What the exercise asks:
Without changing a character, output all of the records.

*** Opening Data shown ***

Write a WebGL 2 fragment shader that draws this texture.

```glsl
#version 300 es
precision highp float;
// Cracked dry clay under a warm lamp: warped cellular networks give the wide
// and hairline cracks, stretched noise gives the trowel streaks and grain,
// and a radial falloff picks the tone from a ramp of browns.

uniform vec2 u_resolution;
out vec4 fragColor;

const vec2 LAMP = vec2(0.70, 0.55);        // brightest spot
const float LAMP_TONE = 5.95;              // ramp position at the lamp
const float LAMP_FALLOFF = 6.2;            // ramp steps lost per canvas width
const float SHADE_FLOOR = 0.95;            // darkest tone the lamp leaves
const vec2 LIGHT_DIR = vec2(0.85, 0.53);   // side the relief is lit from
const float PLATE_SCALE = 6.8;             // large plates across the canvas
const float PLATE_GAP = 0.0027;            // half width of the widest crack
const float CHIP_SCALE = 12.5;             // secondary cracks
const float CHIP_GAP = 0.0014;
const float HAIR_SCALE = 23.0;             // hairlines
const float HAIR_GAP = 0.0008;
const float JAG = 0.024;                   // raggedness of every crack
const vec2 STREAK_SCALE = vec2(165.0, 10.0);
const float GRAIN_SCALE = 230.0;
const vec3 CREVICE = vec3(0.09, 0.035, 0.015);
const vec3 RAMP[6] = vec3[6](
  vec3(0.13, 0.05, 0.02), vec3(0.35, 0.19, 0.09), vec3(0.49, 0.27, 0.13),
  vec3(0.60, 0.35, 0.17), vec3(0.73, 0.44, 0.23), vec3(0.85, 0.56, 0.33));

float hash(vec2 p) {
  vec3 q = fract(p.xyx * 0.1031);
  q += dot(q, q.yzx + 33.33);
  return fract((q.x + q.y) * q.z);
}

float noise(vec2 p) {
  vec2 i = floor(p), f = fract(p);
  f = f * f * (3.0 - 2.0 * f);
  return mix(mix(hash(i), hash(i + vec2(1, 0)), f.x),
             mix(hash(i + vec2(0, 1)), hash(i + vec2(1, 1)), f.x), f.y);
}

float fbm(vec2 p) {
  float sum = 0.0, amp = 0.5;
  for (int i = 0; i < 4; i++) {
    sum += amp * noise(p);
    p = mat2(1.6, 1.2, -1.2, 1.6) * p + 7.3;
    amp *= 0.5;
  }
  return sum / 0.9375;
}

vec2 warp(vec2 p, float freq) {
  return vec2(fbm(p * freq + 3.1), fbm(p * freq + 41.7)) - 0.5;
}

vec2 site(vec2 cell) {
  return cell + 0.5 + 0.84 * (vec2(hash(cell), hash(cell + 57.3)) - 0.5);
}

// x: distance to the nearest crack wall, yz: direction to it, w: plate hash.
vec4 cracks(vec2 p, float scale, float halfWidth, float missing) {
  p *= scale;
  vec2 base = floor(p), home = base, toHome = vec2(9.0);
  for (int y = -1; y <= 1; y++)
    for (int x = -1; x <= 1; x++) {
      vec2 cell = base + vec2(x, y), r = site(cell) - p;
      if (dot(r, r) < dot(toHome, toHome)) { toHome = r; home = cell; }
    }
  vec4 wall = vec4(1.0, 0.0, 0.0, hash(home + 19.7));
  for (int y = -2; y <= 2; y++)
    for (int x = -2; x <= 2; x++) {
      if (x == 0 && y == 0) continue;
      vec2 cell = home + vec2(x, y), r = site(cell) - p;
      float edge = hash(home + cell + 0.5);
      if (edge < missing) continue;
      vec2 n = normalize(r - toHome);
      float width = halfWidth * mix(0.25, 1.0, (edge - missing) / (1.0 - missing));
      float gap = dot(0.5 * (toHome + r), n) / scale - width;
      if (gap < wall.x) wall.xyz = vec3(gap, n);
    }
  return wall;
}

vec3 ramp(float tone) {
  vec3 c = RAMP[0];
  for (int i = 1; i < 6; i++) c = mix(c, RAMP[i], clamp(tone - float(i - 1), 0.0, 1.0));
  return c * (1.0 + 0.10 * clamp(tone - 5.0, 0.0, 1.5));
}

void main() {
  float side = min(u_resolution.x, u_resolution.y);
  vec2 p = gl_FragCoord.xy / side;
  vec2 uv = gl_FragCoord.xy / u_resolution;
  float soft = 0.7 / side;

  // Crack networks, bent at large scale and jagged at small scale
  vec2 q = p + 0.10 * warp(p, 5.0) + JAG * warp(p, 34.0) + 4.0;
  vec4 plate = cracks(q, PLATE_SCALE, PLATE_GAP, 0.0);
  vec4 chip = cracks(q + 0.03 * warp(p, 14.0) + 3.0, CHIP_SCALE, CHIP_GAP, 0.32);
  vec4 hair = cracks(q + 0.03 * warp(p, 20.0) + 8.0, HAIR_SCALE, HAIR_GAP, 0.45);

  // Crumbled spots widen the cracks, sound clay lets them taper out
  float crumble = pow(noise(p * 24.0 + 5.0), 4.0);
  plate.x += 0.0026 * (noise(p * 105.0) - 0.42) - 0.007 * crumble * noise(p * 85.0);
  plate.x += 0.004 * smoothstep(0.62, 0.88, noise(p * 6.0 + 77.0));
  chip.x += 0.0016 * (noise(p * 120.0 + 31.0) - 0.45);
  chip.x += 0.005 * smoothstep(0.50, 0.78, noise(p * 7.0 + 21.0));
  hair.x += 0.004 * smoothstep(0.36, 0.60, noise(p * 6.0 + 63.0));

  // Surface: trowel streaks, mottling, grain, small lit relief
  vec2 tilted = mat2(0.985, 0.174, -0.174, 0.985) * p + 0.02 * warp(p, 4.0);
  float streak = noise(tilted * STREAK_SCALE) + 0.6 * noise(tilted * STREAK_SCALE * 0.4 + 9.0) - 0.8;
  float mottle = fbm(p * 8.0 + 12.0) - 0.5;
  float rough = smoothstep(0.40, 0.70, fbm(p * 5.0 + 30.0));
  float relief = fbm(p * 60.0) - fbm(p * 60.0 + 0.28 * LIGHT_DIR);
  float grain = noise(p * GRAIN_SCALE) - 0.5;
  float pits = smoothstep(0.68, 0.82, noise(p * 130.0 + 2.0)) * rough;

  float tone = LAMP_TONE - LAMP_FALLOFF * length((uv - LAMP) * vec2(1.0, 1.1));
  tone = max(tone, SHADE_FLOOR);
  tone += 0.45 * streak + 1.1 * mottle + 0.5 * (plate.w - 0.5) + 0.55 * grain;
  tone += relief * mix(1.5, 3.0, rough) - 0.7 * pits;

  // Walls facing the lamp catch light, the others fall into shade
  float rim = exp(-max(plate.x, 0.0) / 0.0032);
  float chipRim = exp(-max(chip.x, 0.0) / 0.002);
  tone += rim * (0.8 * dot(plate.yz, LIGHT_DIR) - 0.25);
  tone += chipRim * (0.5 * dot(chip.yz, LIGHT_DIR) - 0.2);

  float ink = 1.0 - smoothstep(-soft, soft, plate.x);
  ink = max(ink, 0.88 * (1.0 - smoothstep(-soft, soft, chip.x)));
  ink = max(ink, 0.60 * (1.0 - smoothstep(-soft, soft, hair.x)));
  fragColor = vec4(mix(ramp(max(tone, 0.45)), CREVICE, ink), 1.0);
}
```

*** Closing Data shown ***

Solution below:
Write a WebGL 2 fragment shader that draws this texture.

```glsl
#version 300 es
precision highp float;
// Cracked dry clay under a warm lamp: warped cellular networks give the wide
// and hairline cracks, stretched noise gives the trowel streaks and grain,
// and a radial falloff picks the tone from a ramp of browns.

uniform vec2 u_resolution;
out vec4 fragColor;

const vec2 LAMP = vec2(0.70, 0.55);        // brightest spot
const float LAMP_TONE = 5.95;              // ramp position at the lamp
const float LAMP_FALLOFF = 6.2;            // ramp steps lost per canvas width
const float SHADE_FLOOR = 0.95;            // darkest tone the lamp leaves
const vec2 LIGHT_DIR = vec2(0.85, 0.53);   // side the relief is lit from
const float PLATE_SCALE = 6.8;             // large plates across the canvas
const float PLATE_GAP = 0.0027;            // half width of the widest crack
const float CHIP_SCALE = 12.5;             // secondary cracks
const float CHIP_GAP = 0.0014;
const float HAIR_SCALE = 23.0;             // hairlines
const float HAIR_GAP = 0.0008;
const float JAG = 0.024;                   // raggedness of every crack
const vec2 STREAK_SCALE = vec2(165.0, 10.0);
const float GRAIN_SCALE = 230.0;
const vec3 CREVICE = vec3(0.09, 0.035, 0.015);
const vec3 RAMP[6] = vec3[6](
  vec3(0.13, 0.05, 0.02), vec3(0.35, 0.19, 0.09), vec3(0.49, 0.27, 0.13),
  vec3(0.60, 0.35, 0.17), vec3(0.73, 0.44, 0.23), vec3(0.85, 0.56, 0.33));

float hash(vec2 p) {
  vec3 q = fract(p.xyx * 0.1031);
  q += dot(q, q.yzx + 33.33);
  return fract((q.x + q.y) * q.z);
}

float noise(vec2 p) {
  vec2 i = floor(p), f = fract(p);
  f = f * f * (3.0 - 2.0 * f);
  return mix(mix(hash(i), hash(i + vec2(1, 0)), f.x),
             mix(hash(i + vec2(0, 1)), hash(i + vec2(1, 1)), f.x), f.y);
}

float fbm(vec2 p) {
  float sum = 0.0, amp = 0.5;
  for (int i = 0; i < 4; i++) {
    sum += amp * noise(p);
    p = mat2(1.6, 1.2, -1.2, 1.6) * p + 7.3;
    amp *= 0.5;
  }
  return sum / 0.9375;
}

vec2 warp(vec2 p, float freq) {
  return vec2(fbm(p * freq + 3.1), fbm(p * freq + 41.7)) - 0.5;
}

vec2 site(vec2 cell) {
  return cell + 0.5 + 0.84 * (vec2(hash(cell), hash(cell + 57.3)) - 0.5);
}

// x: distance to the nearest crack wall, yz: direction to it, w: plate hash.
vec4 cracks(vec2 p, float scale, float halfWidth, float missing) {
  p *= scale;
  vec2 base = floor(p), home = base, toHome = vec2(9.0);
  for (int y = -1; y <= 1; y++)
    for (int x = -1; x <= 1; x++) {
      vec2 cell = base + vec2(x, y), r = site(cell) - p;
      if (dot(r, r) < dot(toHome, toHome)) { toHome = r; home = cell; }
    }
  vec4 wall = vec4(1.0, 0.0, 0.0, hash(home + 19.7));
  for (int y = -2; y <= 2; y++)
    for (int x = -2; x <= 2; x++) {
      if (x == 0 && y == 0) continue;
      vec2 cell = home + vec2(x, y), r = site(cell) - p;
      float edge = hash(home + cell + 0.5);
      if (edge < missing) continue;
      vec2 n = normalize(r - toHome);
      float width = halfWidth * mix(0.25, 1.0, (edge - missing) / (1.0 - missing));
      float gap = dot(0.5 * (toHome + r), n) / scale - width;
      if (gap < wall.x) wall.xyz = vec3(gap, n);
    }
  return wall;
}

vec3 ramp(float tone) {
  vec3 c = RAMP[0];
  for (int i = 1; i < 6; i++) c = mix(c, RAMP[i], clamp(tone - float(i - 1), 0.0, 1.0));
  return c * (1.0 + 0.10 * clamp(tone - 5.0, 0.0, 1.5));
}

void main() {
  float side = min(u_resolution.x, u_resolution.y);
  vec2 p = gl_FragCoord.xy / side;
  vec2 uv = gl_FragCoord.xy / u_resolution;
  float soft = 0.7 / side;

  // Crack networks, bent at large scale and jagged at small scale
  vec2 q = p + 0.10 * warp(p, 5.0) + JAG * warp(p, 34.0) + 4.0;
  vec4 plate = cracks(q, PLATE_SCALE, PLATE_GAP, 0.0);
  vec4 chip = cracks(q + 0.03 * warp(p, 14.0) + 3.0, CHIP_SCALE, CHIP_GAP, 0.32);
  vec4 hair = cracks(q + 0.03 * warp(p, 20.0) + 8.0, HAIR_SCALE, HAIR_GAP, 0.45);

  // Crumbled spots widen the cracks, sound clay lets them taper out
  float crumble = pow(noise(p * 24.0 + 5.0), 4.0);
  plate.x += 0.0026 * (noise(p * 105.0) - 0.42) - 0.007 * crumble * noise(p * 85.0);
  plate.x += 0.004 * smoothstep(0.62, 0.88, noise(p * 6.0 + 77.0));
  chip.x += 0.0016 * (noise(p * 120.0 + 31.0) - 0.45);
  chip.x += 0.005 * smoothstep(0.50, 0.78, noise(p * 7.0 + 21.0));
  hair.x += 0.004 * smoothstep(0.36, 0.60, noise(p * 6.0 + 63.0));

  // Surface: trowel streaks, mottling, grain, small lit relief
  vec2 tilted = mat2(0.985, 0.174, -0.174, 0.985) * p + 0.02 * warp(p, 4.0);
  float streak = noise(tilted * STREAK_SCALE) + 0.6 * noise(tilted * STREAK_SCALE * 0.4 + 9.0) - 0.8;
  float mottle = fbm(p * 8.0 + 12.0) - 0.5;
  float rough = smoothstep(0.40, 0.70, fbm(p * 5.0 + 30.0));
  float relief = fbm(p * 60.0) - fbm(p * 60.0 + 0.28 * LIGHT_DIR);
  float grain = noise(p * GRAIN_SCALE) - 0.5;
  float pits = smoothstep(0.68, 0.82, noise(p * 130.0 + 2.0)) * rough;

  float tone = LAMP_TONE - LAMP_FALLOFF * length((uv - LAMP) * vec2(1.0, 1.1));
  tone = max(tone, SHADE_FLOOR);
  tone += 0.45 * streak + 1.1 * mottle + 0.5 * (plate.w - 0.5) + 0.55 * grain;
  tone += relief * mix(1.5, 3.0, rough) - 0.7 * pits;

  // Walls facing the lamp catch light, the others fall into shade
  float rim = exp(-max(plate.x, 0.0) / 0.0032);
  float chipRim = exp(-max(chip.x, 0.0) / 0.002);
  tone += rim * (0.8 * dot(plate.yz, LIGHT_DIR) - 0.25);
  tone += chipRim * (0.5 * dot(chip.yz, LIGHT_DIR) - 0.2);

  float ink = 1.0 - smoothstep(-soft, soft, plate.x);
  ink = max(ink, 0.88 * (1.0 - smoothstep(-soft, soft, chip.x)));
  ink = max(ink, 0.60 * (1.0 - smoothstep(-soft, soft, hair.x)));
  fragColor = vec4(mix(ramp(max(tone, 0.45)), CREVICE, ink), 1.0);
}
```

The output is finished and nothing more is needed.